PROBLEM DETAILS: Extract all lines that hold "white" from the records below.

LISTED ENTRIES:

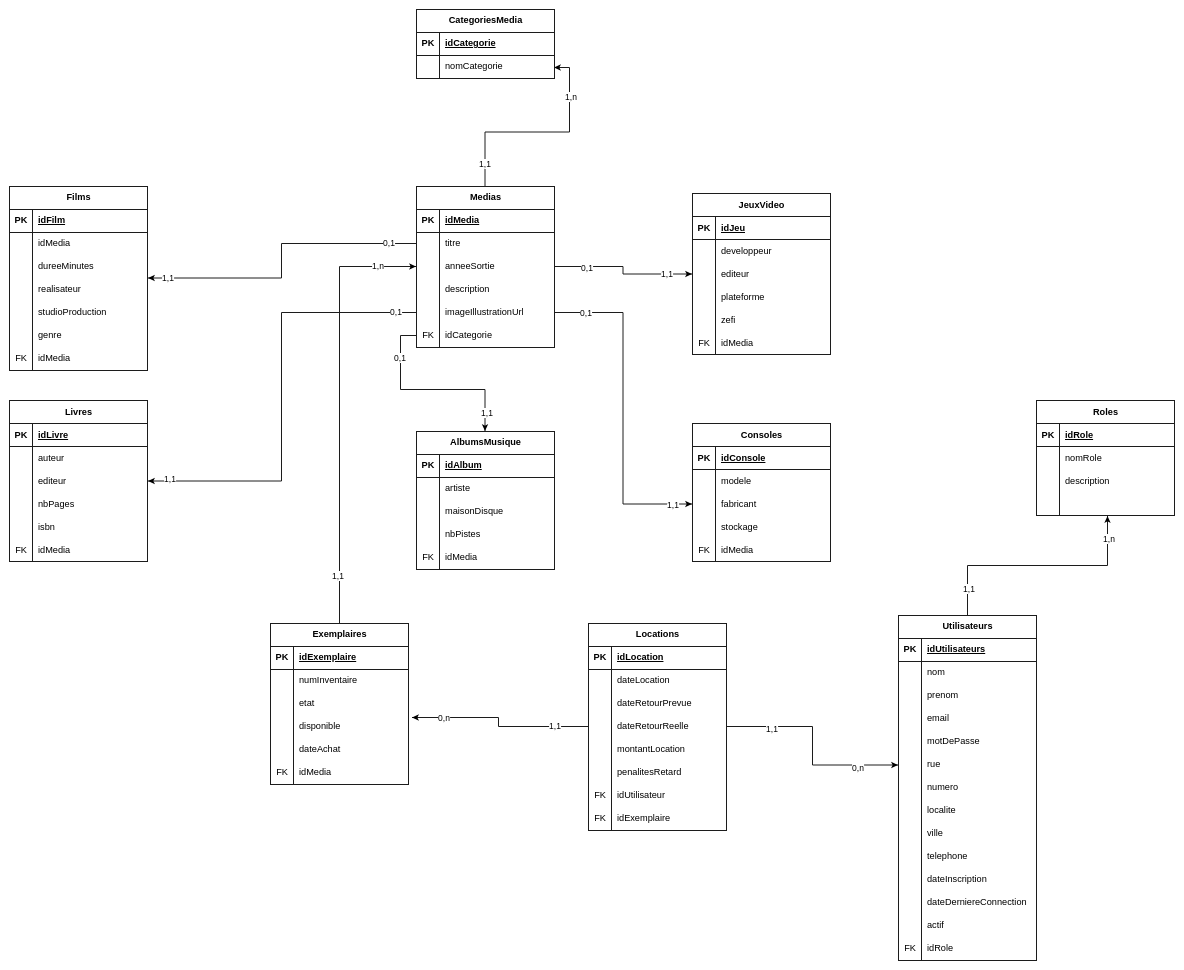
<!DOCTYPE html>
<html lang="fr">
<head>
<meta charset="utf-8">
<title>Schéma de la médiathèque</title>
<style>
:root { --ink: #000; --line: #1c1c1c; --paper: #fff; --row: 23px; }
* { box-sizing: border-box; margin: 0; padding: 0; }
html, body { width: 1184px; height: 970px; overflow: hidden; background: var(--paper); }
.diagram { position: relative; width: 1184px; height: 970px; color: var(--ink); font: 9.2px/23px "Liberation Sans", Arial, sans-serif; }
.connectors { position: absolute; left: 0; top: 0; }
.connectors path { fill: none; stroke: var(--line); stroke-width: 1; }
.connectors .head { fill: var(--ink); stroke: none; }
.entity { position: absolute; left: var(--x); top: var(--y); width: 139px; height: calc(var(--rows) * var(--row) + 1px); border: 1px solid var(--line); background: var(--paper); }
.raised { line-height: 21px; }
.entity h2 { height: var(--row); border-bottom: 1px solid var(--line); font-size: inherit; font-weight: 700; text-align: center; }
.entity li { display: grid; grid-template-columns: 23px 1fr; height: var(--row); list-style: none; white-space: nowrap; }
.entity b, .entity i { font-style: normal; font-weight: 400; }
.entity b { border-right: 1px solid var(--line); text-align: center; }
.entity i { padding-left: 5px; }
.entity li:last-child { height: 22px; }
.entity .pk { border-bottom: 1px solid var(--line); }
.entity .pk b, .entity .pk i { font-weight: 700; }
.pk i { text-decoration: underline; }
.card { position: absolute; left: var(--x); top: var(--y); transform: translate(-50%, -50%); background: var(--paper); font-size: 8.5px; line-height: 10px; white-space: nowrap; }
</style>
</head>
<body>
<main class="diagram">
<svg class="connectors" width="1184" height="970" viewBox="0 0 1184 970" aria-hidden="true">
<defs>
<marker id="arrow" markerUnits="userSpaceOnUse" markerWidth="10" markerHeight="8" refX="8" refY="4" orient="auto">
<path class="head" d="M8 4L1 0.8L2.7 4L1 7.2Z"/>
</marker>
</defs>
<g marker-end="url(#arrow)">
<path d="M485 186V132H569.5V67.5H554"/>
<path d="M416 243.5H281.5V278H148"/>
<path d="M416 312.5H281.5V481H148"/>
<path d="M416 335.5H400.5V389.5H485V431"/>
<path d="M339.5 623V266.5H416"/>
<path d="M554 266.5H623V274H692"/>
<path d="M554 312.5H623V504H692"/>
<path d="M588 726.5H498.5V717.5H412"/>
<path d="M727 726.5H812.5V765H898"/>
<path d="M967.5 615V565.5H1107.5V516"/>
</g>
</svg>

<section class="entity raised" style="--x:416px;--y:9px;--rows:3">
<h2>CategoriesMedia</h2>
<ul>
<li class="pk"><b>PK</b><i>idCategorie</i></li>
<li><b></b><i>nomCategorie</i></li>
</ul>
</section>

<section class="entity raised" style="--x:9px;--y:186px;--rows:8">
<h2>Films</h2>
<ul>
<li class="pk"><b>PK</b><i>idFilm</i></li>
<li><b></b><i>idMedia</i></li>
<li><b></b><i>dureeMinutes</i></li>
<li><b></b><i>realisateur</i></li>
<li><b></b><i>studioProduction</i></li>
<li><b></b><i>genre</i></li>
<li><b>FK</b><i>idMedia</i></li>
</ul>
</section>

<section class="entity raised" style="--x:416px;--y:186px;--rows:7">
<h2>Medias</h2>
<ul>
<li class="pk"><b>PK</b><i>idMedia</i></li>
<li><b></b><i>titre</i></li>
<li><b></b><i>anneeSortie</i></li>
<li><b></b><i>description</i></li>
<li><b></b><i>imageIllustrationUrl</i></li>
<li><b>FK</b><i>idCategorie</i></li>
</ul>
</section>

<section class="entity" style="--x:692px;--y:193px;--rows:7">
<h2>JeuxVideo</h2>
<ul>
<li class="pk"><b>PK</b><i>idJeu</i></li>
<li><b></b><i>developpeur</i></li>
<li><b></b><i>editeur</i></li>
<li><b></b><i>plateforme</i></li>
<li><b></b><i>zefi</i></li>
<li><b>FK</b><i>idMedia</i></li>
</ul>
</section>

<section class="entity" style="--x:9px;--y:400px;--rows:7">
<h2>Livres</h2>
<ul>
<li class="pk"><b>PK</b><i>idLivre</i></li>
<li><b></b><i>auteur</i></li>
<li><b></b><i>editeur</i></li>
<li><b></b><i>nbPages</i></li>
<li><b></b><i>isbn</i></li>
<li><b>FK</b><i>idMedia</i></li>
</ul>
</section>

<section class="entity raised" style="--x:416px;--y:431px;--rows:6">
<h2>AlbumsMusique</h2>
<ul>
<li class="pk"><b>PK</b><i>idAlbum</i></li>
<li><b></b><i>artiste</i></li>
<li><b></b><i>maisonDisque</i></li>
<li><b></b><i>nbPistes</i></li>
<li><b>FK</b><i>idMedia</i></li>
</ul>
</section>

<section class="entity" style="--x:692px;--y:423px;--rows:6">
<h2>Consoles</h2>
<ul>
<li class="pk"><b>PK</b><i>idConsole</i></li>
<li><b></b><i>modele</i></li>
<li><b></b><i>fabricant</i></li>
<li><b></b><i>stockage</i></li>
<li><b>FK</b><i>idMedia</i></li>
</ul>
</section>

<section class="entity" style="--x:1036px;--y:400px;--rows:5">
<h2>Roles</h2>
<ul>
<li class="pk"><b>PK</b><i>idRole</i></li>
<li><b></b><i>nomRole</i></li>
<li><b></b><i>description</i></li>
<li><b></b><i></i></li>
</ul>
</section>

<section class="entity raised" style="--x:270px;--y:623px;--rows:7">
<h2>Exemplaires</h2>
<ul>
<li class="pk"><b>PK</b><i>idExemplaire</i></li>
<li><b></b><i>numInventaire</i></li>
<li><b></b><i>etat</i></li>
<li><b></b><i>disponible</i></li>
<li><b></b><i>dateAchat</i></li>
<li><b>FK</b><i>idMedia</i></li>
</ul>
</section>

<section class="entity raised" style="--x:588px;--y:623px;--rows:9">
<h2>Locations</h2>
<ul>
<li class="pk"><b>PK</b><i>idLocation</i></li>
<li><b></b><i>dateLocation</i></li>
<li><b></b><i>dateRetourPrevue</i></li>
<li><b></b><i>dateRetourReelle</i></li>
<li><b></b><i>montantLocation</i></li>
<li><b></b><i>penalitesRetard</i></li>
<li><b>FK</b><i>idUtilisateur</i></li>
<li><b>FK</b><i>idExemplaire</i></li>
</ul>
</section>

<section class="entity raised" style="--x:898px;--y:615px;--rows:15">
<h2>Utilisateurs</h2>
<ul>
<li class="pk"><b>PK</b><i>idUtilisateurs</i></li>
<li><b></b><i>nom</i></li>
<li><b></b><i>prenom</i></li>
<li><b></b><i>email</i></li>
<li><b></b><i>motDePasse</i></li>
<li><b></b><i>rue</i></li>
<li><b></b><i>numero</i></li>
<li><b></b><i>localite</i></li>
<li><b></b><i>ville</i></li>
<li><b></b><i>telephone</i></li>
<li><b></b><i>dateInscription</i></li>
<li><b></b><i>dateDerniereConnection</i></li>
<li><b></b><i>actif</i></li>
<li><b>FK</b><i>idRole</i></li>
</ul>
</section>

<span class="card" style="--x:571px;--y:97px">1,n</span>
<span class="card" style="--x:485px;--y:164px">1,1</span>
<span class="card" style="--x:389px;--y:243px">0,1</span>
<span class="card" style="--x:168px;--y:278px">1,1</span>
<span class="card" style="--x:378px;--y:266px">1,n</span>
<span class="card" style="--x:338px;--y:576px">1,1</span>
<span class="card" style="--x:396px;--y:312px">0,1</span>
<span class="card" style="--x:170px;--y:479px">1,1</span>
<span class="card" style="--x:400px;--y:358px">0,1</span>
<span class="card" style="--x:487px;--y:413px">1,1</span>
<span class="card" style="--x:587px;--y:268px">0,1</span>
<span class="card" style="--x:667px;--y:274px">1,1</span>
<span class="card" style="--x:586px;--y:313px">0,1</span>
<span class="card" style="--x:673px;--y:505px">1,1</span>
<span class="card" style="--x:444px;--y:718px">0,n</span>
<span class="card" style="--x:555px;--y:726px">1,1</span>
<span class="card" style="--x:772px;--y:729px">1,1</span>
<span class="card" style="--x:858px;--y:768px">0,n</span>
<span class="card" style="--x:969px;--y:589px">1,1</span>
<span class="card" style="--x:1109px;--y:539px">1,n</span>
</main>
</body>
</html>
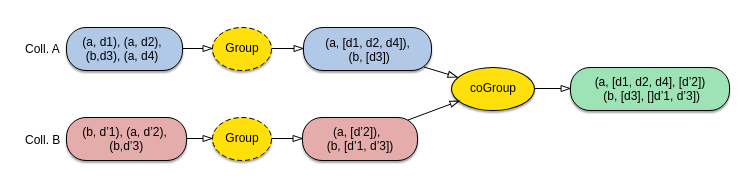
<!DOCTYPE html>
<html lang="en">
<head>
<meta charset="utf-8">
<title>coGroup data flow</title>
<style>
:root {
  --paper: #fff;
  --ink: #000;
  --coll-a: #b1c8e7;
  --coll-b: #e5acac;
  --operator: #ffe00a;
  --result: #9de3b5;
  --shadow: rgba(0, 0, 0, .35);
}
* { box-sizing: border-box; margin: 0; }
html, body { width: 750px; height: 181px; overflow: hidden; background: var(--paper); }
.diagram {
  position: relative;
  width: 750px;
  height: 181px;
  color: var(--ink);
  font: 12px/14px "Liberation Sans", Arial, sans-serif;
}
.label, .node { position: absolute; white-space: nowrap; }
.label { left: 25px; }
.label-a { top: 42px; }
.label-b { top: 133px; }
.node {
  display: flex;
  align-items: center;
  justify-content: center;
  text-align: center;
  border: 1px solid var(--ink);
  box-shadow: 0 2px 2px var(--shadow);
}
.data { height: 44px; border-radius: 20px; }
.coll-a { background: var(--coll-a); top: 27px; }
.coll-b { background: var(--coll-b); top: 117px; }
.result { background: var(--result); left: 570px; top: 67px; width: 160px; }
.input-a { left: 66px; width: 117px; padding-right: 5px; }
.input-b { left: 66px; width: 121px; padding-right: 4px; }
.grouped-a { left: 303px; width: 129px; padding-top: 2px; }
.grouped-b { left: 302px; width: 116px; }
.operator { background: var(--operator); border-radius: 50%; height: 44px; padding-bottom: 2px; }
.group { left: 212px; width: 60px; border-color: transparent; background-clip: border-box; }
.group-a { top: 27px; }
.group-b { top: 117px; }
.cogroup { left: 451px; top: 67px; width: 84px; }
.connectors { position: absolute; left: 0; top: 0; fill: none; stroke: var(--ink); }
.dashes { stroke-dasharray: 5 3; }
.arrowhead { fill: var(--paper); }
</style>
</head>
<body>
<main class="diagram">
  <p class="label label-a">Coll. A</p>
  <p class="label label-b">Coll. B</p>

  <div class="node data coll-a input-a">(a, d1), (a, d2),<br>(b,d3), (a, d4)</div>
  <div class="node operator group group-a">Group</div>
  <div class="node data coll-a grouped-a">(a, [d1, d2, d4]),<br>&nbsp;(b, [d3])</div>

  <div class="node data coll-b input-b">(b, d’1), (a, d’2),<br>&nbsp;(b,d’3)</div>
  <div class="node operator group group-b">Group</div>
  <div class="node data coll-b grouped-b">(a, [d’2]),&nbsp;&nbsp;<br>(b, [d’1, d’3])</div>

  <div class="node operator cogroup">coGroup</div>
  <div class="node data result">(a, [d1, d2, d4], [d’2])<br>&nbsp;(b, [d3], []d’1, d’3])</div>

  <svg class="connectors" width="750" height="181" viewBox="0 0 750 181" aria-hidden="true">
    <defs>
      <marker id="arrow" markerUnits="userSpaceOnUse" markerWidth="12" markerHeight="10" refX="10" refY="5" orient="auto">
        <path class="arrowhead" d="M1 2 L10 5 L1 8 Z"/>
      </marker>
    </defs>
    <g class="dashes">
      <ellipse cx="242" cy="49" rx="29.5" ry="21.5"/>
      <ellipse cx="242" cy="139" rx="29.5" ry="21.5"/>
    </g>
    <g marker-end="url(#arrow)">
      <line x1="183" y1="48.5" x2="212" y2="48.5"/>
      <line x1="272" y1="48.5" x2="303" y2="48.5"/>
      <line x1="424" y1="67" x2="457" y2="77"/>
      <line x1="187" y1="138.5" x2="212" y2="138.5"/>
      <line x1="272" y1="138.5" x2="302" y2="138.5"/>
      <line x1="408" y1="120" x2="459" y2="101"/>
      <line x1="535" y1="88.5" x2="570" y2="88.5"/>
    </g>
  </svg>
</main>
</body>
</html>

RESULT OF THIS EXERCISE:
.entity li { display: grid; grid-template-columns: 23px 1fr; height: var(--row); list-style: none; white-space: nowrap; }
.card { position: absolute; left: var(--x); top: var(--y); transform: translate(-50%, -50%); background: var(--paper); font-size: 8.5px; line-height: 10px; white-space: nowrap; }
.label, .node { position: absolute; white-space: nowrap; }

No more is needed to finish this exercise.